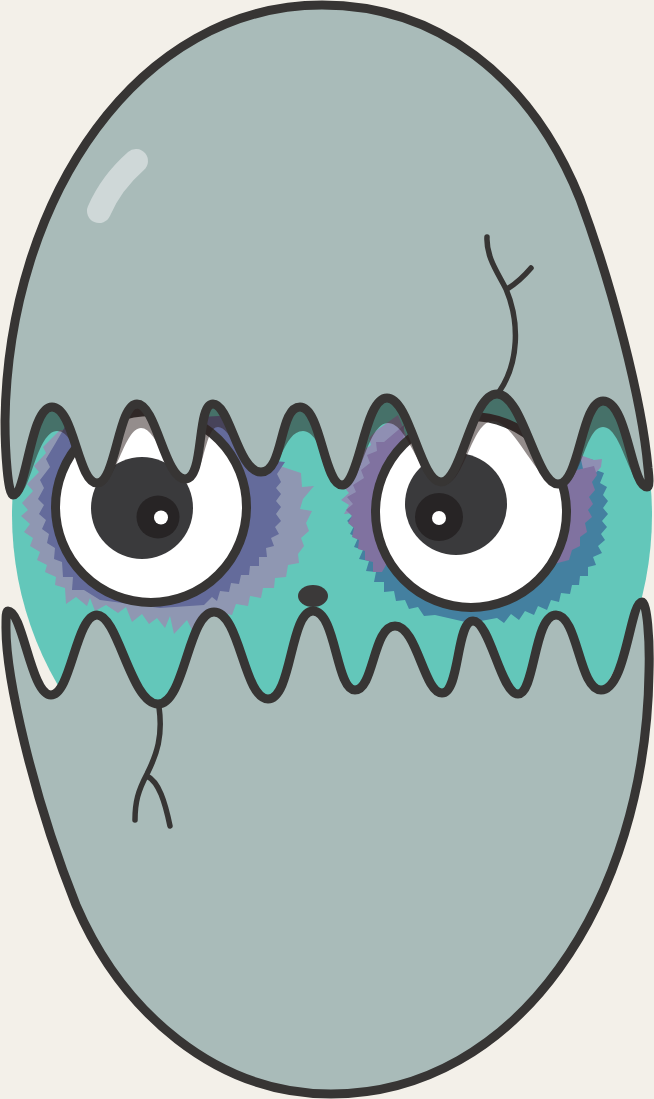
<!DOCTYPE html>
<html lang="en">
<head>
<meta charset="utf-8">
<title>Hatching egg creature</title>
<style>
:root {
  --paper: #f3f0e9;
  --shell: #a9bbb9;
  --shine: #cfd8d8;
  --ink: #373534;
  --skin: #63c7ba;
  --fur-mist: #8f97b2;
  --fur-indigo: #646b9b;
  --fur-plum: #8072a0;
  --fur-lilac: #8f8fb3;
  --fur-ocean: #4480a0;
  --iris: #3a3a3c;
  --pupil: #272425;
  --shade: #2b1d1b;
}
html, body { margin: 0; background: var(--paper); overflow: hidden; }
svg { display: block; width: 654px; height: 1099px; }
.shell { fill: var(--shell); stroke: var(--ink); stroke-width: 9; stroke-linejoin: round; }
.crack { fill: none; stroke: var(--ink); stroke-width: 5.5; stroke-linecap: round; stroke-linejoin: round; }
.shine { fill: none; stroke: var(--shine); stroke-width: 24; stroke-linecap: round; }
.skin { fill: var(--skin); }
.mist { fill: var(--fur-mist); }
.indigo { fill: var(--fur-indigo); }
.plum { fill: var(--fur-plum); }
.lilac { fill: var(--fur-lilac); }
.ocean { fill: var(--fur-ocean); }
.eyeball { fill: #fff; stroke: var(--ink); stroke-width: 9; }
.iris { fill: var(--iris); }
.pupil { fill: var(--pupil); }
.glint { fill: #fff; }
.nose { fill: #3b3939; }
.shade { fill: var(--shade); opacity: .5; }
</style>
</head>
<body>
<svg viewBox="0 0 654 1099" role="img" aria-label="A wide-eyed creature peeking out of a cracked egg">
  <defs>
    <clipPath id="body-area"><ellipse cx="332" cy="515" rx="320" ry="330"/></clipPath>
  </defs>

  <ellipse class="skin" cx="332" cy="515" rx="320" ry="330"/>

  <g id="left-fur">
    <path class="mist" d="M60 430L43 447 46 453 34 466 39 472 27 484 33 491 22 503 28 510 21 516 30 524 24 532 33 538 30 546 40 552 37 560 47 565 45 572 56 577 55 585 65 588 66 604 76 597 87 606 90 598 95 611 106 605 118 613 126 607 132 622 142 614 149 624 157 618 165 628 170 616 174 634 187 620 193 632 201 618 214 628 222 613 232 615 236 604 248 606 250 596 261 598 263 588 274 588 275 578 286 577 288 565 299 563 298 554 304 546 301 538 309 531 306 523 312 511 300 509 303 499 314 486 302 487 301 473 280 466 265 455 240 440Z"/>
    <path class="indigo" d="M66 425L55 444 46 459 50 467 40 480 44 488 38 499 44 505 39 514 46 520 42 529 49 534 47 543 55 548 54 559 62 562 63 577 73 577 72 590 84 590 100 600 160 608 204 605 212 597 217 601 220 591 229 592 231 583 239 584 241 575 249 575 250 566 259 566 259 557 267 557 266 548 274 546 271 538 279 534 275 527 281 521 276 514 281 507 276 501 281 494 276 488 281 482 277 474 285 462 266 460 235 415Z"/>
  </g>

  <g id="right-fur">
    <path class="ocean" d="M353 515L347 521 354 526 350 534 358 538 354 547 363 550 359 559 369 561 366 571 376 572 374 582 384 582 384 592 394 591 396 601 405 600 409 609 418 607 424 616 435 615 470 623 497 618 504 623 511 614 519 620 525 611 534 615 538 606 547 610 551 600 559 602 561 593 570 594 572 585 579 585 580 576 588 576 588 567 596 565 593 557 602 553 598 546 605 540 601 534 607 527 602 521 608 514 603 508 608 501 603 495 607 487 600 483 604 473 596 470 600 462 560 450Z"/>
    <path class="lilac" d="M398 415L377 430 369 438 371 445 357 455 360 463 348 470 352 478 343 486 349 493 341 500 349 505 344 514 380 510 408 440ZM580 455L594 460 602 459 601 467 594 475 585 478Z"/>
    <path class="plum" d="M404 425L384 442 376 442 377 451 367 455 370 463 361 470 364 478 353 485 356 492 347 497 353 504 346 510 352 516 348 523 354 528 352 537 359 540 358 549 365 551 365 560 373 562 373 572 382 572 400 540ZM555 475L594 466 597 475 592 482 595 490 589 497 593 504 588 510 592 517 585 523 587 532 580 537 580 546 572 550 569 560 550 565Z"/>
  </g>

  <g id="left-eye">
    <circle class="eyeball" cx="151" cy="507" r="95.5"/>
    <circle class="iris" cx="142" cy="508" r="51"/>
    <circle class="pupil" cx="158" cy="517" r="21.5"/>
    <circle class="glint" cx="161" cy="517.5" r="7"/>
  </g>

  <g id="right-eye">
    <circle class="eyeball" cx="471" cy="512" r="95.5"/>
    <circle class="iris" cx="456" cy="504" r="51"/>
    <circle class="pupil" cx="439" cy="517" r="24"/>
    <circle class="glint" cx="439" cy="518" r="7"/>
  </g>

  <ellipse class="nose" cx="313" cy="596" rx="15" ry="11"/>

  <g clip-path="url(#body-area)">
    <path class="shade" d="M0 380V495H18C30 495 37 431 57 431S82 485 99 485 124 428 141 428 170 482 187 482 204 427 218 427 246 475 263 475 283 431 303 431 327 487 344 487 367 423 388 423 421 485 443 485 471 421 493 421 538 486 560 486 584 427 603 427C622 427 629 487 647 489H654V380Z"/>
  </g>

  <g id="lower-shell">
    <path class="shell" d="M8 611C23 611 31 695 51 695S76 615 97 615 131 704 158 704 188 612 214 612 244 699 268 699 290 611 313 611 336 690 355 690 373 626 395 626 424 693 442 693 456 621 473 621 501 694 518 694 534 615 556 615 579 690 601 690C626 690 630 602 642 602C647 602 650 640 649 672C646 900 518 1094 331 1094C216 1094 122 1012 76 905C34 800 5 676 6 625C6 617 6 611 8 611Z"/>
    <path class="crack" d="M159 707C163 736 157 754 147 774C138 791 135 802 135 820M147 776C159 782 165 802 170 826"/>
  </g>

  <g id="upper-shell">
    <path class="shell" d="M13 495C27 495 30 407 52 407S78 483 97 483 118 404 137 404 165 479 185 479 196 404 213 404 238 472 261 472 279 407 300 407 324 485 342 485 364 398 387 398 420 482 441 482 471 394 497 394 536 484 558 484 581 401 603 401C628 401 631 487 647 487C650 487 649 477 648 468C642 400 612 285 580 199C530 75 436 5 322 5C140 5 8 196 5 421C5 452 8 495 13 495Z"/>
    <path class="shine" d="M99 211Q111 183 136 161"/>
    <path class="crack" d="M487 237C486 257 498 273 506 289C520 322 519 363 499 392M507 289Q519 282 531 268"/>
  </g>
</svg>
</body>
</html>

⁂

◆ Work to complete: Reproduce every record exactly; images stay out.

◆ Task output:
<!DOCTYPE html>
<html lang="en">
<head>
<meta charset="utf-8">
<title>Hatching egg creature</title>
<style>
:root {
  --paper: #f3f0e9;
  --shell: #a9bbb9;
  --shine: #cfd8d8;
  --ink: #373534;
  --skin: #63c7ba;
  --fur-mist: #8f97b2;
  --fur-indigo: #646b9b;
  --fur-plum: #8072a0;
  --fur-lilac: #8f8fb3;
  --fur-ocean: #4480a0;
  --iris: #3a3a3c;
  --pupil: #272425;
  --shade: #2b1d1b;
}
html, body { margin: 0; background: var(--paper); overflow: hidden; }
svg { display: block; width: 654px; height: 1099px; }
.shell { fill: var(--shell); stroke: var(--ink); stroke-width: 9; stroke-linejoin: round; }
.crack { fill: none; stroke: var(--ink); stroke-width: 5.5; stroke-linecap: round; stroke-linejoin: round; }
.shine { fill: none; stroke: var(--shine); stroke-width: 24; stroke-linecap: round; }
.skin { fill: var(--skin); }
.mist { fill: var(--fur-mist); }
.indigo { fill: var(--fur-indigo); }
.plum { fill: var(--fur-plum); }
.lilac { fill: var(--fur-lilac); }
.ocean { fill: var(--fur-ocean); }
.eyeball { fill: #fff; stroke: var(--ink); stroke-width: 9; }
.iris { fill: var(--iris); }
.pupil { fill: var(--pupil); }
.glint { fill: #fff; }
.nose { fill: #3b3939; }
.shade { fill: var(--shade); opacity: .5; }
</style>
</head>
<body>
<svg viewBox="0 0 654 1099" role="img" aria-label="A wide-eyed creature peeking out of a cracked egg">
  <defs>
    <clipPath id="body-area"><ellipse cx="332" cy="515" rx="320" ry="330"/></clipPath>
  </defs>

  <ellipse class="skin" cx="332" cy="515" rx="320" ry="330"/>

  <g id="left-fur">
    <path class="mist" d="M60 430L43 447 46 453 34 466 39 472 27 484 33 491 22 503 28 510 21 516 30 524 24 532 33 538 30 546 40 552 37 560 47 565 45 572 56 577 55 585 65 588 66 604 76 597 87 606 90 598 95 611 106 605 118 613 126 607 132 622 142 614 149 624 157 618 165 628 170 616 174 634 187 620 193 632 201 618 214 628 222 613 232 615 236 604 248 606 250 596 261 598 263 588 274 588 275 578 286 577 288 565 299 563 298 554 304 546 301 538 309 531 306 523 312 511 300 509 303 499 314 486 302 487 301 473 280 466 265 455 240 440Z"/>
    <path class="indigo" d="M66 425L55 444 46 459 50 467 40 480 44 488 38 499 44 505 39 514 46 520 42 529 49 534 47 543 55 548 54 559 62 562 63 577 73 577 72 590 84 590 100 600 160 608 204 605 212 597 217 601 220 591 229 592 231 583 239 584 241 575 249 575 250 566 259 566 259 557 267 557 266 548 274 546 271 538 279 534 275 527 281 521 276 514 281 507 276 501 281 494 276 488 281 482 277 474 285 462 266 460 235 415Z"/>
  </g>

  <g id="right-fur">
    <path class="ocean" d="M353 515L347 521 354 526 350 534 358 538 354 547 363 550 359 559 369 561 366 571 376 572 374 582 384 582 384 592 394 591 396 601 405 600 409 609 418 607 424 616 435 615 470 623 497 618 504 623 511 614 519 620 525 611 534 615 538 606 547 610 551 600 559 602 561 593 570 594 572 585 579 585 580 576 588 576 588 567 596 565 593 557 602 553 598 546 605 540 601 534 607 527 602 521 608 514 603 508 608 501 603 495 607 487 600 483 604 473 596 470 600 462 560 450Z"/>
    <path class="lilac" d="M398 415L377 430 369 438 371 445 357 455 360 463 348 470 352 478 343 486 349 493 341 500 349 505 344 514 380 510 408 440ZM580 455L594 460 602 459 601 467 594 475 585 478Z"/>
    <path class="plum" d="M404 425L384 442 376 442 377 451 367 455 370 463 361 470 364 478 353 485 356 492 347 497 353 504 346 510 352 516 348 523 354 528 352 537 359 540 358 549 365 551 365 560 373 562 373 572 382 572 400 540ZM555 475L594 466 597 475 592 482 595 490 589 497 593 504 588 510 592 517 585 523 587 532 580 537 580 546 572 550 569 560 550 565Z"/>
  </g>

  <g id="left-eye">
    <circle class="eyeball" cx="151" cy="507" r="95.5"/>
    <circle class="iris" cx="142" cy="508" r="51"/>
    <circle class="pupil" cx="158" cy="517" r="21.5"/>
    <circle class="glint" cx="161" cy="517.5" r="7"/>
  </g>

  <g id="right-eye">
    <circle class="eyeball" cx="471" cy="512" r="95.5"/>
    <circle class="iris" cx="456" cy="504" r="51"/>
    <circle class="pupil" cx="439" cy="517" r="24"/>
    <circle class="glint" cx="439" cy="518" r="7"/>
  </g>

  <ellipse class="nose" cx="313" cy="596" rx="15" ry="11"/>

  <g clip-path="url(#body-area)">
    <path class="shade" d="M0 380V495H18C30 495 37 431 57 431S82 485 99 485 124 428 141 428 170 482 187 482 204 427 218 427 246 475 263 475 283 431 303 431 327 487 344 487 367 423 388 423 421 485 443 485 471 421 493 421 538 486 560 486 584 427 603 427C622 427 629 487 647 489H654V380Z"/>
  </g>

  <g id="lower-shell">
    <path class="shell" d="M8 611C23 611 31 695 51 695S76 615 97 615 131 704 158 704 188 612 214 612 244 699 268 699 290 611 313 611 336 690 355 690 373 626 395 626 424 693 442 693 456 621 473 621 501 694 518 694 534 615 556 615 579 690 601 690C626 690 630 602 642 602C647 602 650 640 649 672C646 900 518 1094 331 1094C216 1094 122 1012 76 905C34 800 5 676 6 625C6 617 6 611 8 611Z"/>
    <path class="crack" d="M159 707C163 736 157 754 147 774C138 791 135 802 135 820M147 776C159 782 165 802 170 826"/>
  </g>

  <g id="upper-shell">
    <path class="shell" d="M13 495C27 495 30 407 52 407S78 483 97 483 118 404 137 404 165 479 185 479 196 404 213 404 238 472 261 472 279 407 300 407 324 485 342 485 364 398 387 398 420 482 441 482 471 394 497 394 536 484 558 484 581 401 603 401C628 401 631 487 647 487C650 487 649 477 648 468C642 400 612 285 580 199C530 75 436 5 322 5C140 5 8 196 5 421C5 452 8 495 13 495Z"/>
    <path class="shine" d="M99 211Q111 183 136 161"/>
    <path class="crack" d="M487 237C486 257 498 273 506 289C520 322 519 363 499 392M507 289Q519 282 531 268"/>
  </g>
</svg>
</body>
</html>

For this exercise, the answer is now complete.